The FOI Guidelines explain that the decision to impose a charge is discretionary. A charge should be accurate, should fairly reflect the work involved in providing access to documents on request and must not be used to unnecessarily delay access or discourage an applicant from exercising the right of access conferred by the FOI Act.
The FOI Guidelines further explain that in exercising the discretion to impose a charge, an agency should take into account the ‘lowest reasonable cost objective’ in s 3(4) of the FOI Act, which provides that ‘functions and powers given by this Act are to be performed and exercised, as far as possible, to facilitate and promote public access to information, promptly and at the lowest reasonable cost’. The FOI Guidelines relevantly explain:
Agencies and ministers should interpret the ‘lowest reasonable cost’ objective broadly in imposing any charges under the FOI Act. That is, an agency or minister should have regard to the lowest reasonable cost to the applicant, to the agency or minister, and the Commonwealth as a whole. Where the cost of calculating and collecting a charge might exceed the cost to the agency to process the request, it would generally be more appropriate not to impose a charge ...
As per the reasoning of the Information Commissioner in 'ND' and Department of Human Services (Freedom of Information)  AICmr 119 (20 November 2017), the charges notice should be withdrawn (especially since DVA have already foreshadowed they have no real intention of providing access, again highlighting that the sole intent is to cause further delay). The levied amount falls within the range previously identified by the Information Commissioner as uneconomical to levy.
Department of Veterans' Affairs
Good afternoon Verity Pane,
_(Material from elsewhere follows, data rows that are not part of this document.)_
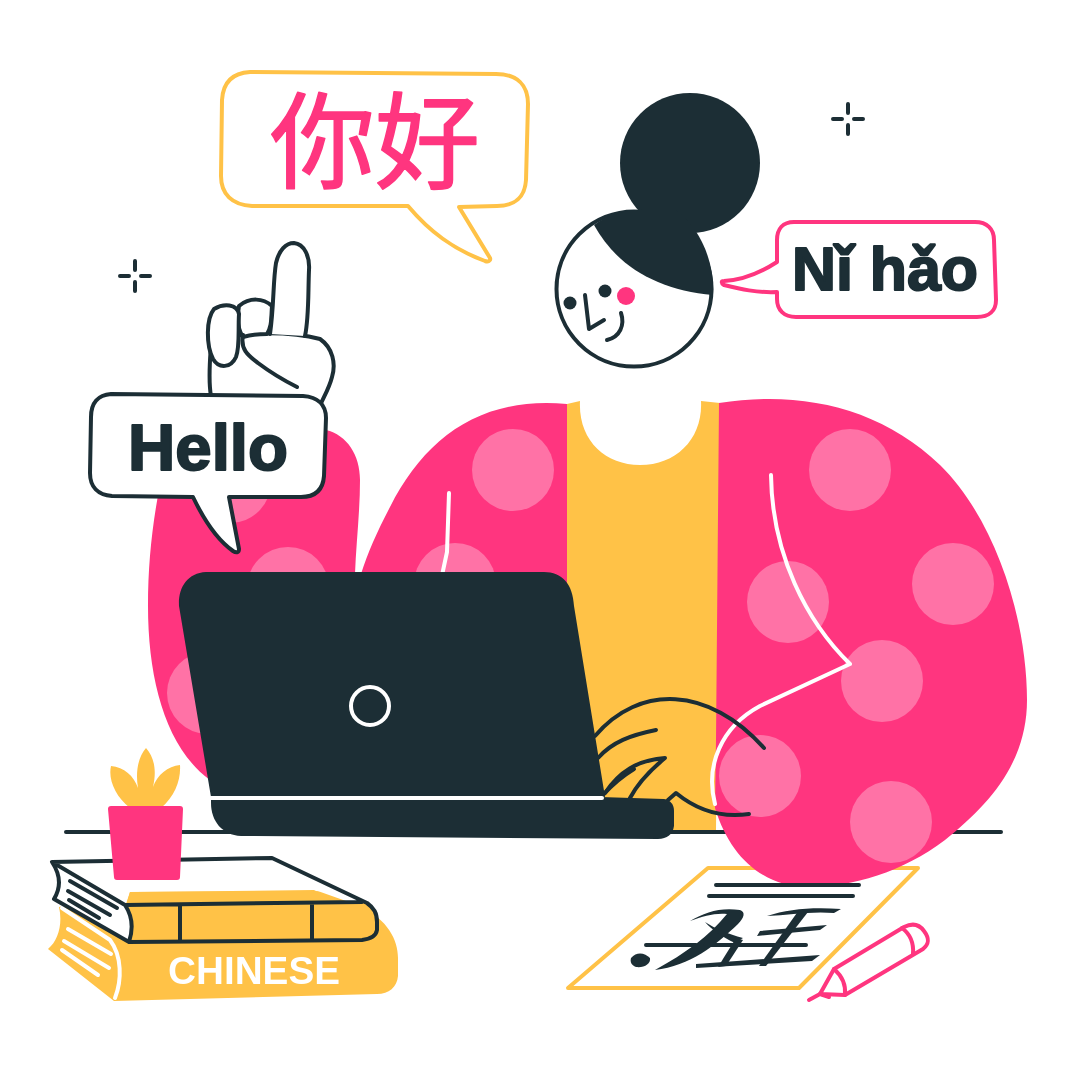
<!DOCTYPE html>
<html lang="en">
<head>
<meta charset="utf-8">
<title>Learning Chinese online</title>
<style>
:root {
  --ink: #1c2e35;
  --pink: #ff357f;
  --yellow: #ffc247;
  --paper: #ffffff;
}
html, body { margin: 0; background: var(--paper); overflow: hidden; }
svg { display: block; width: 1072px; height: 1072px; }
.ink { fill: var(--ink); }
.pink { fill: var(--pink); }
.yellow { fill: var(--yellow); }
.white { fill: var(--paper); }
.line { fill: none; stroke: var(--ink); stroke-width: 4; stroke-linecap: round; stroke-linejoin: round; }
.line.solid { fill: var(--paper); }
.line.light { stroke: var(--paper); }
.line.rose { stroke: var(--pink); }
.line.gold { stroke: var(--yellow); }
.dots { fill: var(--paper); fill-opacity: .3; }
.word { font-family: "Liberation Sans", Arial, sans-serif; font-weight: 700; fill: var(--ink); stroke: var(--ink); stroke-width: 2; stroke-linejoin: round; }
.hanzi { font-family: "Noto Sans CJK SC", "Noto Sans CJK JP", sans-serif; font-weight: 400; font-size: 105px; fill: var(--pink); stroke: var(--pink); stroke-width: 1.5; stroke-linejoin: round; }
.title { fill: var(--paper); stroke: none; font-size: 38px; }
</style>
</head>
<body>
<svg viewBox="0 0 1072 1072" xmlns="http://www.w3.org/2000/svg" role="img" aria-label="Woman teaching Chinese at a laptop">
  <defs>
    <path id="sparkle" d="M-15 0H-6M6 0H15M0 -15V-6M0 6V15"/>
    <path id="raised-sleeve" d="M300 430H326C347 435 360 455 360 480C360 512 356 545 355 574L300 780H210C166 748 148 680 148 606C148 565 152 527 159 490Z"/>
    <path id="jacket-left" d="M567 404C480 396 425 438 390 507C377 532 368 552 361 574V620H567Z"/>
    <path id="jacket-right" d="M719 403C800 390 880 407 940 465C997 521 1027 622 1027 700C1027 762 990 804 945 840C903 872 852 887 809 887C763 887 730 857 715 808L716 740Z"/>
    <clipPath id="raised-sleeve-clip"><use href="#raised-sleeve"/></clipPath>
    <clipPath id="jacket-left-clip"><use href="#jacket-left"/></clipPath>
    <clipPath id="jacket-right-clip"><use href="#jacket-right"/></clipPath>
  </defs>

  <g id="sparkles" class="line">
    <use href="#sparkle" x="848" y="119"/>
    <use href="#sparkle" x="135" y="276"/>
  </g>

  <path id="table" class="line" d="M66 832H1001"/>

  <g id="worksheet">
    <path class="line gold solid" d="M708 868H918L799 988H568Z"/>
    <g class="ink">
      <path d="M631 958C637 951 645 953 650 958C651 964 644 968 636 967C631 965 630 962 631 958Z"/>
      <path d="M690 921C705 912 721 907 740 910C746 912 744 918 738 924C716 945 690 966 655 970C686 953 709 936 727 914C714 913 704 916 690 921Z"/>
      <path d="M705 922C716 929 728 934 743 938L735 943C722 937 712 930 705 922Z"/>
      <path d="M767 916C788 909 812 907 841 909L834 913C811 911 789 915 767 916Z"/>
      <path d="M799 910L808 912L766 966L759 966Z"/>
      <path d="M696 964L820 955L812 961L696 968Z"/>
      <path d="M760 931L827 925L820 930L757 936Z"/>
      <path d="M736 938L743 940L726 966L718 967Z"/>
    </g>
    <path class="line" d="M646 945H696M705 945H806"/>
  </g>

  <g id="raised-arm">
    <use href="#raised-sleeve" class="pink"/>
    <g class="dots" clip-path="url(#raised-sleeve-clip)">
      <circle cx="230" cy="482" r="41"/>
      <circle cx="288" cy="588" r="41"/>
      <circle cx="208" cy="693" r="41"/>
    </g>
    <path class="line solid" d="M211 396C208 380 210 360 211 345L243 334C275 332 302 334 320 339C333 348 336 364 332 377C329 389 323 398 319 408"/>
    <path class="line solid" d="M239 306C250 297 263 298 272 306C271 319 272 326 267 334C257 334 250 335 243 337C238 330 237 318 239 306Z"/>
    <path class="line solid" d="M270 334C274 306 273 281 276 263C279 250 286 243 294 243C304 244 310 256 309 270C308 294 309 317 305 336"/>
    <path class="line solid" d="M214 309C224 303 237 304 239 314C238 330 240 347 236 357C231 368 219 369 213 359C206 345 206 319 214 309Z"/>
    <path class="line" d="M243 335C240 350 249 356 258 363C270 372 283 380 297 387"/>
  </g>

  <g id="woman">
    <use href="#jacket-left" class="pink"/>
    <g class="dots" clip-path="url(#jacket-left-clip)">
      <circle cx="513" cy="470" r="41"/>
      <circle cx="455" cy="584" r="41"/>
    </g>
    <path class="line light" d="M449 493L447 552L441 580"/>
    <path id="shirt" class="yellow" d="M567 404L580 401C578 440 605 465 640 465C677 465 703 438 701 401L720 403L716 831H567Z"/>
    <path class="line" d="M672 832H720"/>
    <use href="#jacket-right" class="pink"/>
    <g class="dots" clip-path="url(#jacket-right-clip)">
      <circle cx="850" cy="470" r="41"/>
      <circle cx="953" cy="584" r="41"/>
      <circle cx="788" cy="602" r="41"/>
      <circle cx="882" cy="681" r="41"/>
      <circle cx="760" cy="776" r="41"/>
      <circle cx="891" cy="822" r="41"/>
    </g>
    <path class="line light" d="M771 475C772 555 807 622 850 664L760 706C721 727 705 766 715 804"/>
    <path class="line" d="M716 885H859M709 896H853"/>

    <g id="head">
      <circle class="ink" cx="690" cy="163" r="70"/>
      <circle class="line solid" cx="634" cy="289" r="77.5"/>
      <path class="ink" d="M594 225C607 215 622 211 639 210H676C700 228 715 262 713 295C658 290 617 267 594 225Z"/>
      <circle class="ink" cx="570" cy="303" r="6.5"/>
      <circle class="ink" cx="605" cy="291" r="6.5"/>
      <circle class="pink" cx="626" cy="296" r="9"/>
      <path class="line" d="M585 295L589 329L604 320M621 313C625 325 620 337 607 340"/>
    </g>

    <g id="typing-hand" class="line">
      <path d="M595 736C639 684 709 686 764 748"/>
      <path d="M598 758C612 742 631 735 656 730"/>
      <path d="M605 793C619 772 637 760 665 758C648 772 638 783 630 798"/>
      <path d="M604 794C612 785 621 777 634 769"/>
      <path d="M668 800L676 793C698 811 722 818 749 814"/>
    </g>
  </g>

  <g id="laptop">
    <path class="ink" d="M211 797H600L664 799C671 800 674 805 674 811V826C673 834 667 839 658 839L241 836C222 835 211 821 211 803Z"/>
    <path class="ink" d="M206 572H544C562 572 573 584 574 606L605 797H211L179 606C178 588 187 573 206 572Z"/>
    <path class="line light" d="M211 798H602"/>
    <circle class="line light" cx="370" cy="706" r="19"/>
  </g>

  <g id="books">
    <g id="textbook">
      <path class="yellow" d="M59 907L130 891L315 890L360 906C388 920 398 940 398 958V976C397 987 389 994 377 994L114 1001L48 949C58 941 63 924 59 907Z"/>
      <path class="line light" d="M68 929L111 954M64 941L109 968M62 950L98 975"/>
      <path class="line light" d="M62 908L110 940C122 956 122 980 115 998"/>
      <text class="word title" x="168" y="984" textLength="172" lengthAdjust="spacingAndGlyphs">CHINESE</text>
    </g>
    <g id="notebook">
      <path class="white" d="M51 861L272 858L310 876L340 891L130 892L126 904L62 907L55 900C61 886 58 872 51 861Z"/>
      <path class="yellow" d="M130 892L314 890L338 902L126 906Z"/>
      <path class="yellow" d="M126 905L362 902C373 904 377 911 377 920V930C376 936 371 939 364 939L126 942C131 929 131 917 126 905Z"/>
      <path class="white" d="M51 861L126 905C132 916 132 930 128 942L54 899C61 886 58 872 51 861Z"/>
      <path class="line" d="M52 862L272 858L367 903C374 908 377 913 377 922V930C376 936 371 939 362 940L129 942L54 899C62 886 60 874 52 862L125 905C133 917 133 930 129 942M125 905L362 902M180 905V940M312 903V938"/>
      <path class="line" d="M70 881L117 908M68 891L110 915M69 900L99 918"/>
    </g>
  </g>

  <g id="plant">
    <path class="yellow" d="M130 808C115 796 108 779 111 766C124 767 134 776 138 788C135 770 139 756 146 748C154 757 157 770 153 787C157 775 168 766 180 765C181 780 175 796 161 808Z"/>
    <path class="pink" d="M111 806H180Q183 806 183 809L180 877Q180 880 177 880H117Q114 880 114 877L108 809Q108 806 111 806Z"/>
  </g>

  <g id="pencil" class="line rose">
    <path class="solid" d="M834 969L904 927C912 923 919 924 924 931C930 939 929 944 923 949L845 995L820 994Z"/>
    <path d="M834 969C842 976 846 985 845 995M902 928C910 934 914 942 913 954M820 994L809 1000M820 994L829 997"/>
  </g>

  <g id="speech-bubbles">
    <path class="line gold solid" d="M250 72L496 74C517 74 528 85 528 104L526 180C525 197 515 206 497 206L459 207L490 258C491 261 488 262 485 261C453 249 430 232 408 206H252C232 205 221 194 221 176L222 100C223 82 233 73 250 72Z"/>
    <text class="hanzi" x="270" y="180" textLength="210" lang="zh">你好</text>

    <path class="line rose solid" d="M794 222H975C987 222 994 229 994 240L996 300C996 311 989 317 977 317H796C784 317 777 310 777 299V292C757 293 740 289 724 285C721 283 721 281 724 281C744 280 760 273 777 262V240C777 229 783 222 794 222Z"/>
    <text class="word" x="792" y="290" font-size="62" textLength="186" lengthAdjust="spacingAndGlyphs">Nǐ hǎo</text>

    <path class="line solid" d="M111 394L303 396C318 397 326 405 326 418L324 476C323 490 315 497 301 497H229L239 549C239 553 236 553 233 551C216 539 204 520 193 497L112 496C98 495 90 487 90 473L91 417C91 403 98 395 111 394Z"/>
    <text class="word" x="128" y="470" font-size="65" textLength="160" lengthAdjust="spacingAndGlyphs">Hello</text>
  </g>
</svg>
</body>
</html>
FOI 25080 - Charges Decision
Further to the below correspondence about FOI 25080, please find attached a decision to apply a charge to process your request.